College of American Pathologists
CAP Committees & Leadership CAP Calendar of Events Estore CAP Media Center CAP Foundation
 
About CAP    Career Center    Contact Us      
Search: Search
  [Advanced Search]  
 
CAP Home CAP Advocacy CAP Reference Resources and Publications CAP Education Programs CAP Accreditation and Laboratory Improvement CAP Members
CAP Home > CAP Reference Resources and Publications > CAP TODAY > CAP TODAY 2005 Archive > No cookbook approach
Printable Version

  "No cookbook approach"

title

 

 

 

cap today

Related articles:
"If DNA doesn’t add up, array CGH steps in"
DNA Samples (PDF document 1,431 K)

September 2005
Feature Story

What does array CGH look like to a practicing medical geneticist?

"From a clinical geneticist’s perspective, microarray analysis allows us to identify children with subtle chromosomal abnormalities that are not detected by available standard techniques—karyotyping or FISH analysis," says Mira Irons, MD, FACMG, interim chief in the Division of Genetics at Children’s Hospital, Boston, who sends occasional samples for array CGH. Among patients seen by a clinical geneticist, approximately 40 percent to 50 percent don’t have a diagnosis. No chromosomal abnormality or metabolic condition can be identified and no syndrome can be diagnosed based on how the child looks. In these patients, Dr. Irons says, array CGH provides an additional tool. She estimates that it can identify an underlying chromosomal abnormality in a few percent of kids being sent to a geneticist for evaluation.
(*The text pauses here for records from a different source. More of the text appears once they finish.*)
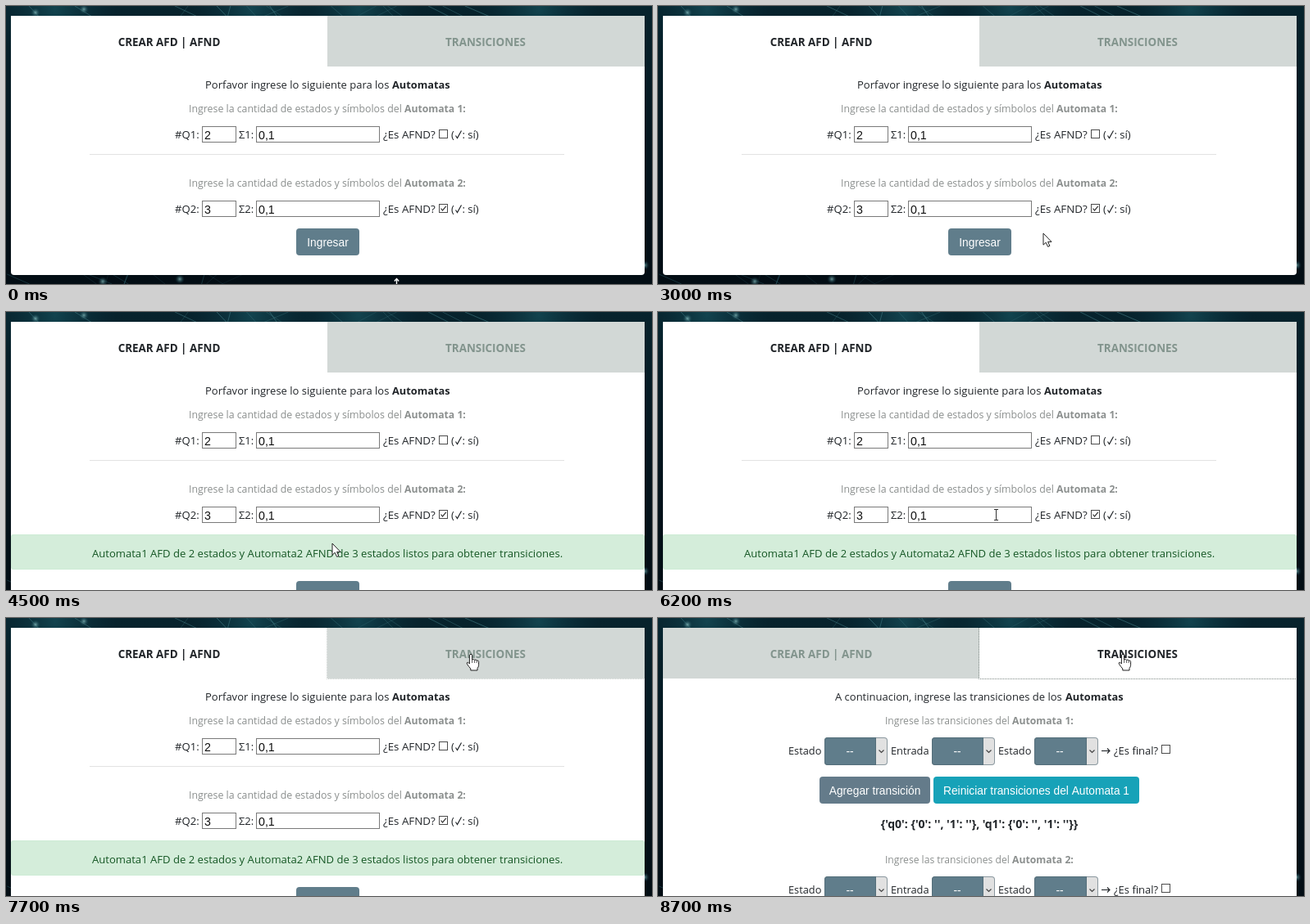
Recreate the animation shown at these times as an HTML page with a canvas. Size 788 by 340 pixels, loop 9.2 s.

```html
<!DOCTYPE html>
<html lang="es">
<head>
<meta charset="utf-8">
<title>Automatas</title>
<style>
  html, body { margin: 0; width: 100%; height: 100%; overflow: hidden; background: #04131b; }
  canvas { display: block; }
</style>
</head>
<body>
<canvas id="stage" width="788" height="340"></canvas>
<script>
const W = 788, H = 340, LOOP = 9200, STEP = 100;
const ctx = document.getElementById('stage').getContext('2d');

const SANS = '"Open Sans", "Noto Sans", sans-serif';
const ARIAL = '"Liberation Sans", Arial, sans-serif';
const INK = '#212529', MUTED = '#8b8f8e', SLATE = '#607d8b', SLATE_DARK = '#566e7c';
const TAB_OFF = '#d2d8d6', TAB_TEXT_OFF = '#82948d';

const HIDE_RESIZE = 200, SHOW_POINTER = 2500, SHOW_MESSAGE = 4500;
const FOCUS_TAB = 7700, SWITCH_TAB = 7800;

// Pointer hotspot: time, x, y
const TRAIL = [
  [2500, 600, 262], [3000, 470, 278], [3400, 357, 271], [3500, 356, 272],
  [3700, 356, 272], [3900, 386, 278], [4100, 386, 278], [4400, 398, 283],
  [6100, 398, 283], [6200, 412, 248], [6600, 476, 150], [7100, 557, 46], [7200, 567, 44]
];

const ARROW = new Path2D('M0 0V14.2L3.2 11.2L5.6 16.4L7.9 15.4L5.6 10.4H10Z');
const HAND = new Path2D('M-1.6 1.2Q0 -.8 1.6 1.2V7Q3.4 5.8 4.6 7.3Q6.3 6.4 7.2 8' +
  'Q9.2 7.4 9.6 9.4V13.5Q9.4 16 8 17.6V20H-.2V18Q-2.6 15.4-4.6 12.2Q-5.4 10.2-3.4 10.2L-1.6 12Z');

function text(str, x, y, size, color = INK, { bold = false, family = SANS, align = 'left' } = {}) {
  ctx.font = `${bold ? 'bold ' : ''}${size}px ${family}`;
  ctx.fillStyle = color;
  ctx.textAlign = align;
  ctx.fillText(str, x, y);
}

function rect(x, y, w, h, color) {
  ctx.fillStyle = color;
  ctx.fillRect(x, y, w, h);
}

function rounded(x, y, w, h, radius, color) {
  ctx.fillStyle = color;
  ctx.beginPath();
  ctx.roundRect(x, y, w, h, radius);
  ctx.fill();
}

function outline(x, y, w, h, color) {
  ctx.strokeStyle = color;
  ctx.lineWidth = 1;
  ctx.strokeRect(x + .5, y + .5, w - 1, h - 1);
}

function line(points, color, width = 1) {
  ctx.strokeStyle = color;
  ctx.lineWidth = width;
  ctx.beginPath();
  points.forEach(([x, y]) => ctx.lineTo(x, y));
  ctx.stroke();
}

function seeded(seed) {
  return () => (seed = (seed * 16807) % 2147483647) / 2147483647;
}

function glow(x, y, r, color) {
  const g = ctx.createRadialGradient(x, y, 0, x, y, r);
  g.addColorStop(0, color);
  g.addColorStop(1, 'rgba(10,60,75,0)');
  rect(x - r, y - r, r * 2, r * 2, g);
}

function backdrop() {
  const random = seeded(4711);
  const base = ctx.createLinearGradient(0, 0, 0, H);
  base.addColorStop(0, '#07232d');
  base.addColorStop(.5, '#05161f');
  base.addColorStop(1, '#030d14');
  rect(0, 0, W, H, base);
  [60, 300, 430, 650].forEach(x => glow(x, 4, 75, 'rgba(30,100,112,.5)'));
  for (let i = 0; i < 18; i++) {
    const x = random() * 760, lean = random() * 70 - 35;
    line([[x, 0], [x + lean, 13]], `rgba(95,165,172,${.12 + random() * .3})`);
  }
  for (let i = 0; i < 12; i++) {
    const x = random() * 300, lean = random() * 60 - 30;
    line([[x, H - 12], [x + lean, H]], `rgba(60,125,138,${.1 + random() * .25})`);
  }
  [[36, 8], [95, 4], [118, 337], [212, 334], [779, 317]].forEach(([x, y]) => {
    glow(x, y, 6, 'rgba(150,205,205,.7)');
  });
}

function button(label, x, y, w, color) {
  rounded(x, y, w, 33, 4, color);
  text(label, x + w / 2, y + 21.5, 13.75, '#fff', { family: ARIAL, align: 'center' });
}

function checkbox(x, y, checked) {
  rect(x, y, 11, 11, '#fff');
  outline(x, y, 11, 11, '#4c4c4c');
  if (checked) line([[x + 2.5, y + 5.5], [x + 4.5, y + 8], [x + 8.8, y + 2.8]], '#333', 1.2);
}

function input(value, x, y, w) {
  outline(x, y, w, 20, '#7a7a7a');
  text(value, x + 3, y + 15.5, 14.2, '#111', { family: ARIAL });
}

function heading(lead, x, boldX) {
  text(lead, x, 101, 13);
  text('Automatas', boldX, 101, 12.8, INK, { bold: true });
}

function hint(lead, n, x, boldX, y, size) {
  text(lead, x, y, size, MUTED);
  text(`Automata ${n}:`, boldX, y, 12.2, MUTED, { bold: true });
}

function tabs(second, focused) {
  rect(second ? 6 : 392, 12, second ? 386 : 387, 62, TAB_OFF);
  const label = (str, x, on) =>
    text(str, x, 49, 13.4, on ? INK : TAB_TEXT_OFF, { bold: true, align: 'center' });
  label('CREAR AFD | AFND', 199, !second);
  label('TRANSICIONES', 585, second);
  if (focused) {
    ctx.setLineDash([1, 1]);
    line([[391.5, 12], [391.5, 74.5], [779, 74.5]], second ? '#7f8a86' : '#c4cbc8');
    ctx.setLineDash([]);
  }
}

function automatonRow(n, states, checked, y) {
  hint('Ingrese la cantidad de estados y símbolos del ', n, 223, 486, y - 27, 12.35);
  text(`#Q${n}:`, 206, y + 5, 13.1);
  input(states, 239, y - 10, 42);
  text(`Σ${n}:`, 284, y + 5, 13);
  input('0,1', 305, y - 10, 151);
  text('¿Es AFND?', 460, y + 5, 13.3);
  checkbox(528, y - 6, checked);
  text('(', 543, y + 5, 13);
  line([[548.5, y + 1.5], [550.5, y + 4.5], [555.5, y - 4.5]], INK, 1.2);
  text(': sí)', 556.5, y + 5, 13);
}

function createPage(t, pointer) {
  const done = t >= SHOW_MESSAGE;
  heading('Porfavor ingrese lo siguiente para los ', 243, 471);
  automatonRow(1, '2', false, 157);
  rect(102, 181, 579, 1, '#e2e2e2');
  automatonRow(2, '3', true, 248);
  if (done) {
    rounded(6, 272, 773, 43, 3, '#cdebd5');
    rounded(7, 273, 771, 41, 3, '#d4edda');
    text('Automata1 AFD de 2 estados y Automata2 AFND de 3 estados listos para obtener transiciones.',
      105, 300, 13.08, '#155724');
  }
  const y = done ? 329 : 272;
  const hover = pointer && pointer.x >= 354 && pointer.x < 431 && pointer.y >= y - 1 && pointer.y < y + 33;
  button('Ingresar', 354, y, 77, hover ? SLATE_DARK : SLATE);
}

function select(x, y, w) {
  rounded(x, y, w, 34, 4, '#8b989f');
  rounded(x + 1, y + 1, w - 2, 32, 3, '#e1e1e1');
  rounded(x, y, w - 14, 34, [4, 0, 0, 4], '#546e7a');
  rounded(x + 1, y + 1, w - 16, 32, [3, 0, 0, 3], SLATE);
  text('--', x + 31, y + 22, 13.75, '#fff', { family: ARIAL, align: 'center' });
  const cx = x + w - 7.5;
  line([[cx - 3, y + 15.5], [cx, y + 18.5], [cx + 3, y + 15.5]], '#444', 1.2);
}

function transitionRow(n, y) {
  hint('Ingrese las transiciones del ', n, 277, 432, y - 16, 12.1);
  text('Estado', 159, y + 21, 12.8);
  select(203, y, 77);
  text('Entrada', 284, y + 21, 12.8);
  select(334, y, 77);
  text('Estado', 415, y + 21, 12.8);
  select(459, y, 78);
  line([[541, y + 16.5], [551, y + 16.5]], INK, 1.1);
  line([[548, y + 13.5], [551, y + 16.5], [548, y + 19.5]], INK, 1.1);
  text('¿Es final?', 556, y + 21, 13);
  checkbox(614, y + 9, false);
}

function transitionsPage() {
  heading('A continuacion, ingrese las transiciones de los ', 216, 497);
  transitionRow(1, 146);
  button('Agregar transición', 197, 194, 135, '#647b8a');
  button('Reiniciar transiciones del Automata 1', 336, 194, 251, '#17a2b8');
  text("{'q0': {'0': '', '1': ''}, 'q1': {'0': '', '1': ''}}", 392, 257, 14, INK,
    { bold: true, align: 'center' });
  transitionRow(2, 316);
}

function pointerAt(t) {
  if (t < SHOW_POINTER) return null;
  const next = TRAIL.findIndex(p => p[0] > t);
  if (next < 0) {
    const [, x, y] = TRAIL[TRAIL.length - 1];
    return { x, y };
  }
  const [t0, x0, y0] = TRAIL[next - 1], [t1, x1, y1] = TRAIL[next];
  const k = (t - t0) / (t1 - t0);
  return { x: Math.round(x0 + (x1 - x0) * k), y: Math.round(y0 + (y1 - y0) * k) };
}

function drawPointer({ x, y }) {
  const inInput = x > 305 && x < 456 && ((y >= 238 && y < 258) || (y >= 147 && y < 167));
  ctx.save();
  ctx.translate(x, y);
  if (inInput) {
    ctx.translate(.5, 0);
    line([[-2.5, -6.5], [2.5, -6.5]], '#333');
    line([[-2.5, 6.5], [2.5, 6.5]], '#333');
    line([[0, -6], [0, 6]], '#333');
  } else {
    const hand = y < 74, shape = hand ? HAND : ARROW;
    ctx.fillStyle = '#fff';
    ctx.strokeStyle = '#222';
    ctx.lineWidth = 1;
    ctx.lineJoin = 'round';
    ctx.fill(shape);
    ctx.stroke(shape);
    if (hand) {
      [1.6, 4.6, 7.2].forEach((fx, i) => line([[fx, 7 + i * .5], [fx, 11]], '#333', .8));
    }
  }
  ctx.restore();
}

function resizePointer() {
  line([[476.5, 334], [476.5, 340]], '#fff', 1.4);
  line([[473.8, 336.5], [476.5, 333.5], [479.2, 336.5]], '#fff', 1.4);
}

function draw(t) {
  const second = t >= SWITCH_TAB, pointer = pointerAt(t);
  backdrop();
  rounded(6, 12, 773, t < SHOW_MESSAGE ? 317 : 340, [0, 0, 4, 4], '#fff');
  tabs(second, t >= FOCUS_TAB);
  if (second) transitionsPage();
  else createPage(t, pointer);
  if (t < HIDE_RESIZE) resizePointer();
  if (pointer) drawPointer(pointer);
}

const start = performance.now();
function frame() {
  const t = (performance.now() - start) % LOOP;
  draw(Math.floor(t / STEP) * STEP);
  requestAnimationFrame(frame);
}
frame();
</script>
</body>
</html>
```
"In my own personal practice, having microarray analysis has allowed me to diagnose a few kids that I have been following with mental retardation of unknown etiology or multiple congenital anomalies of unknown etiology or growth retardation," Dr. Irons says.
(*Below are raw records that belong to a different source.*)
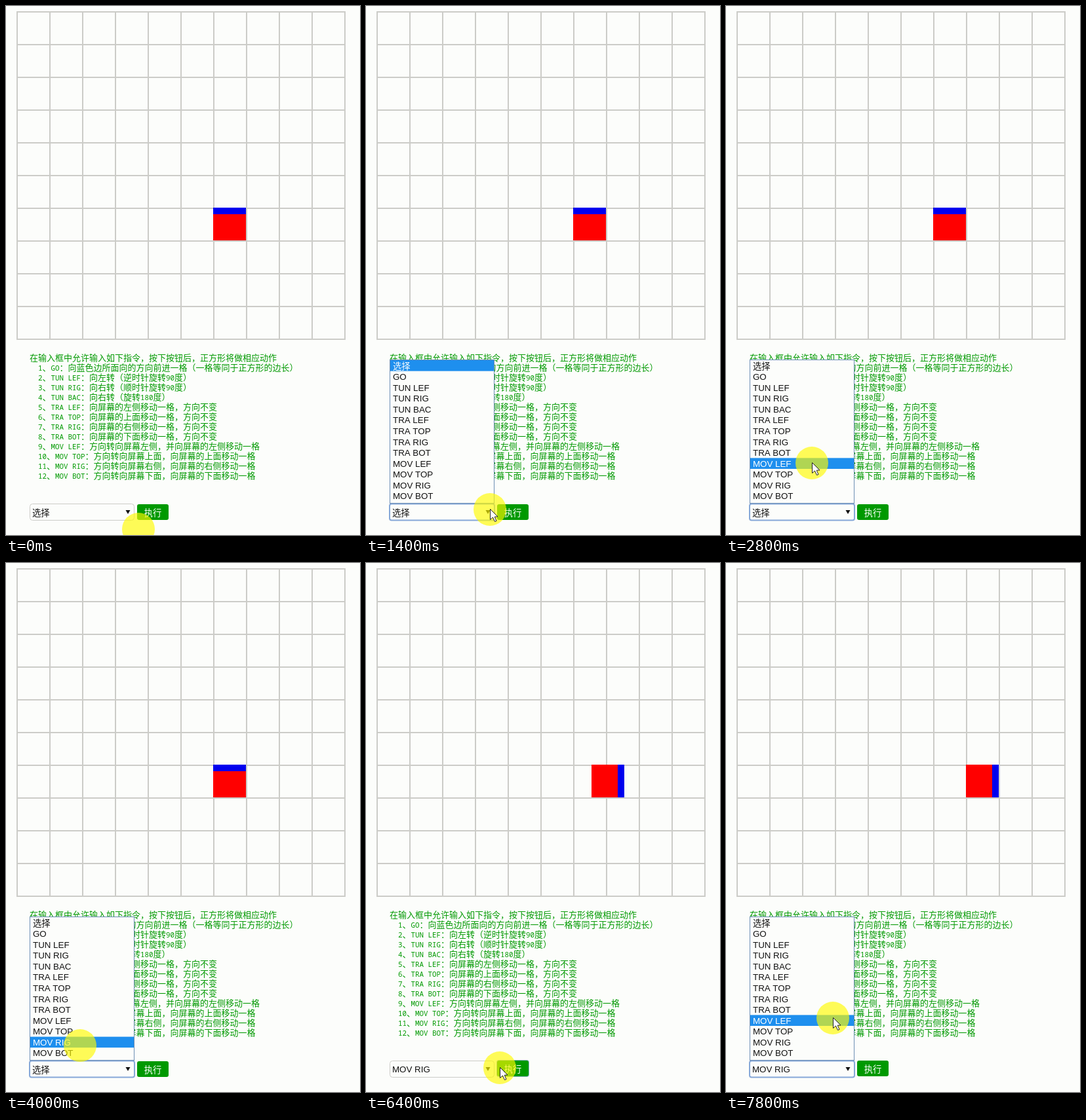
Recreate the animation shown at these times as an HTML page with a canvas. Size 540 by 808 pixels, loop 8 s.

```html
<!DOCTYPE html>
<html lang="zh-CN">
<head>
<meta charset="utf-8">
<style>
  html, body { margin: 0; width: 100%; height: 100%; overflow: hidden; background: #fcfdfb; }
  canvas { display: block; }
</style>
</head>
<body>
<canvas id="stage" width="540" height="808"></canvas>
<script>
const ctx = document.getElementById('stage').getContext('2d');
const LOOP = 8000, STEP = 200;
const PAGE = '#fcfdfb', LINE = '#ccccc8';
const CJK = '"Noto Sans CJK SC", "Noto Sans CJK JP", sans-serif';
const NOTE_LATIN = '10.83px "Noto Sans Mono", monospace';
const NOTE_CJK = '13px ' + CJK;
const UI_FONT = '13.33px "Liberation Sans", ' + CJK;

const NOTES = [
  '在输入框中允许输入如下指令，按下按钮后，正方形将做相应动作',
  '  1、GO：向蓝色边所面向的方向前进一格（一格等同于正方形的边长）',
  '  2、TUN LEF：向左转（逆时针旋转90度）',
  '  3、TUN RIG：向右转（顺时针旋转90度）',
  '  4、TUN BAC：向右转（旋转180度）',
  '  5、TRA LEF：向屏幕的左侧移动一格，方向不变',
  '  6、TRA TOP：向屏幕的上面移动一格，方向不变',
  '  7、TRA RIG：向屏幕的右侧移动一格，方向不变',
  '  8、TRA BOT：向屏幕的下面移动一格，方向不变',
  '  9、MOV LEF：方向转向屏幕左侧，并向屏幕的左侧移动一格',
  '  10、MOV TOP：方向转向屏幕上面，向屏幕的上面移动一格',
  '  11、MOV RIG：方向转向屏幕右侧，向屏幕的右侧移动一格',
  '  12、MOV BOT：方向转向屏幕下面，向屏幕的下面移动一格'
];
const OPTIONS = ['选择', 'GO', 'TUN LEF', 'TUN RIG', 'TUN BAC', 'TRA LEF', 'TRA TOP',
  'TRA RIG', 'TRA BOT', 'MOV LEF', 'MOV TOP', 'MOV RIG', 'MOV BOT'];
const MENU_TOP = 541, ROW = 16.6;

// Pointer path: time, x, y
const PATH = [
  [0, 202, 798], [400, 200, 790], [1000, 189, 768], [1600, 189, 768],
  [2400, 137, 703], [2800, 131, 697], [3200, 124, 714], [3800, 113, 736],
  [4200, 113, 736], [4800, 227, 774], [5600, 227, 774], [6400, 204, 770],
  [6800, 187, 769], [7200, 186, 768], [7800, 163, 694], [8000, 163, 694]
];

function pointerAt(t) {
  const i = Math.max(1, PATH.findIndex(p => p[0] >= t));
  const [t0, x0, y0] = PATH[i - 1], [t1, x1, y1] = PATH[i];
  const k = (t - t0) / (t1 - t0);
  return [x0 + (x1 - x0) * k, y0 + (y1 - y0) * k];
}

function rect(x, y, w, h, color) {
  ctx.fillStyle = color;
  ctx.fillRect(x, y, w, h);
}

function roundBox(x, y, w, h, r, fill, stroke, lineWidth = 1) {
  ctx.beginPath();
  ctx.roundRect(x, y, w, h, r);
  ctx.fillStyle = fill;
  ctx.fill();
  if (!stroke) return;
  ctx.strokeStyle = stroke;
  ctx.lineWidth = lineWidth;
  ctx.stroke();
}

function polygon(points, fill, stroke) {
  ctx.beginPath();
  points.forEach(([x, y]) => ctx.lineTo(x, y));
  ctx.closePath();
  ctx.fillStyle = fill;
  ctx.fill();
  if (!stroke) return;
  ctx.strokeStyle = stroke;
  ctx.lineWidth = 1;
  ctx.stroke();
}

function label(text, x, y, color) {
  ctx.font = UI_FONT;
  ctx.fillStyle = color;
  ctx.fillText(text, x, y);
}

function drawGrid() {
  for (let i = 0; i <= 10; i++) {
    rect(16 + 50 * i, 8, 2, 502, LINE);
    rect(16, 8 + 50 * i, 502, 2, LINE);
  }
}

// Turns one degree per tick for 90 ticks, then slides one pixel per tick.
function drawSquare(t) {
  const ticks = Math.max(0, 30 + (t - 5200) * 88 / 1200);
  const angle = Math.min(90, ticks);
  const shift = Math.min(50, Math.max(0, ticks - 90));
  ctx.save();
  ctx.translate(341 + shift, 333);
  ctx.rotate(angle * Math.PI / 180);
  rect(-25, -25, 50, 50, '#f00');
  rect(-25, -25, 50, 10, '#00e');
  ctx.restore();
}

function drawNotes() {
  ctx.fillStyle = '#090';
  NOTES.forEach((line, i) => {
    let x = 36;
    for (const run of line.match(/[\x00-\x7f]+|[^\x00-\x7f]+/g)) {
      ctx.font = run.charCodeAt(0) < 128 ? NOTE_LATIN : NOTE_CJK;
      ctx.fillText(run, x, 542 + 15 * i);
      x += ctx.measureText(run).width;
    }
  });
}

function drawControls(selected, selectFocus, buttonFocus) {
  // Chinese text sits one pixel lower than Latin and pulls the button along.
  const drop = selected === 0 ? 1 : 0;
  if (selectFocus) roundBox(36, 760.5, 160, 25, 3, PAGE, '#86a8d8', 2);
  else roundBox(36.5, 760.5, 159, 25, 4, PAGE, LINE);
  label(OPTIONS[selected], 40, 778 + drop, '#111');
  polygon([[182.5, 770], [189.5, 770], [186, 776]], '#111');
  if (buttonFocus) roundBox(199, 759, 50, 26, 4, '#8cb4c8');
  roundBox(200, 760 + drop, 48, 24, 3, '#090');
  label('执行', 210.7, 778 + drop, '#fff');
}

function drawMenu(active) {
  rect(36, 540, 160, 220, '#6d8fb5');
  rect(37, 541, 158, 218, PAGE);
  rect(37, MENU_TOP + ROW * active, 158, ROW, '#1e8fee');
  OPTIONS.forEach((text, i) =>
    label(text, 41, 554.5 + 16.58 * i, i === active ? '#fff' : '#111'));
}

function drawPointer(x, y, arrow) {
  ctx.beginPath();
  ctx.arc(x, y + 1, 25, 0, 2 * Math.PI);
  ctx.fillStyle = 'rgba(255, 250, 0, .65)';
  ctx.fill();
  if (!arrow) return;
  const shape = [[0, 0], [0, 16], [4, 12.5], [7, 19], [9.5, 18], [6.7, 11.7], [11.5, 11.5]];
  polygon(shape.map(([px, py]) => [x + px + .5, y + py + .5]), '#fff', '#222');
}

function draw(t) {
  const [x, y] = pointerAt(t);
  const within = (from, to) => t >= from && t < to;
  const selected = t < 4200 ? 0 : 11;
  const open = within(1200, 4200) || t >= 7000;
  const row = Math.floor((y - MENU_TOP) / ROW);

  rect(0, 0, 540, 808, PAGE);
  drawGrid();
  drawSquare(t);
  drawNotes();
  drawControls(selected, within(1200, 5000) || t >= 7000, within(5000, 7000));
  if (open) drawMenu(row < OPTIONS.length ? row : selected);
  drawPointer(x, y, t >= 200 && !within(4000, 4200));
}

function frame() {
  const t = performance.now() % LOOP;
  draw(Math.floor(t / STEP) * STEP);
  requestAnimationFrame(frame);
}
frame();
</script>
</body>
</html>
```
She suggests that, as array CGH covers larger sections of the genome, it may replace standard karyotyping. "Clearly it is not there yet," she says. "Doing initial karyotyping is still a geneticist’s first-line test. Depending on the clinical presentation, I might then go to FISH or microarray."

As for cost, she considers array CGH to be like any other expensive test. "You have to weigh the cost of doing the test against the chance of getting a diagnosis and its benefits," she says. The cost of array CGH must also be balanced against the cost of doing many FISH probes or many metabolic tests. "There is no cookbook approach to evaluating children with mental retardation or congenital anomalies or growth problems," Dr. Irons says. "You have to determine the best testing path for that child."


William Check, PhD
 
     
 
 © 2014 College of American Pathologists. All rights reserved. | Terms and Conditions | CAP ConnectFollow Us on FacebookFollow Us on LinkedInFollow Us on TwitterFollow Us on YouTubeFollow Us on FlickrSubscribe to a CAP RSS Feed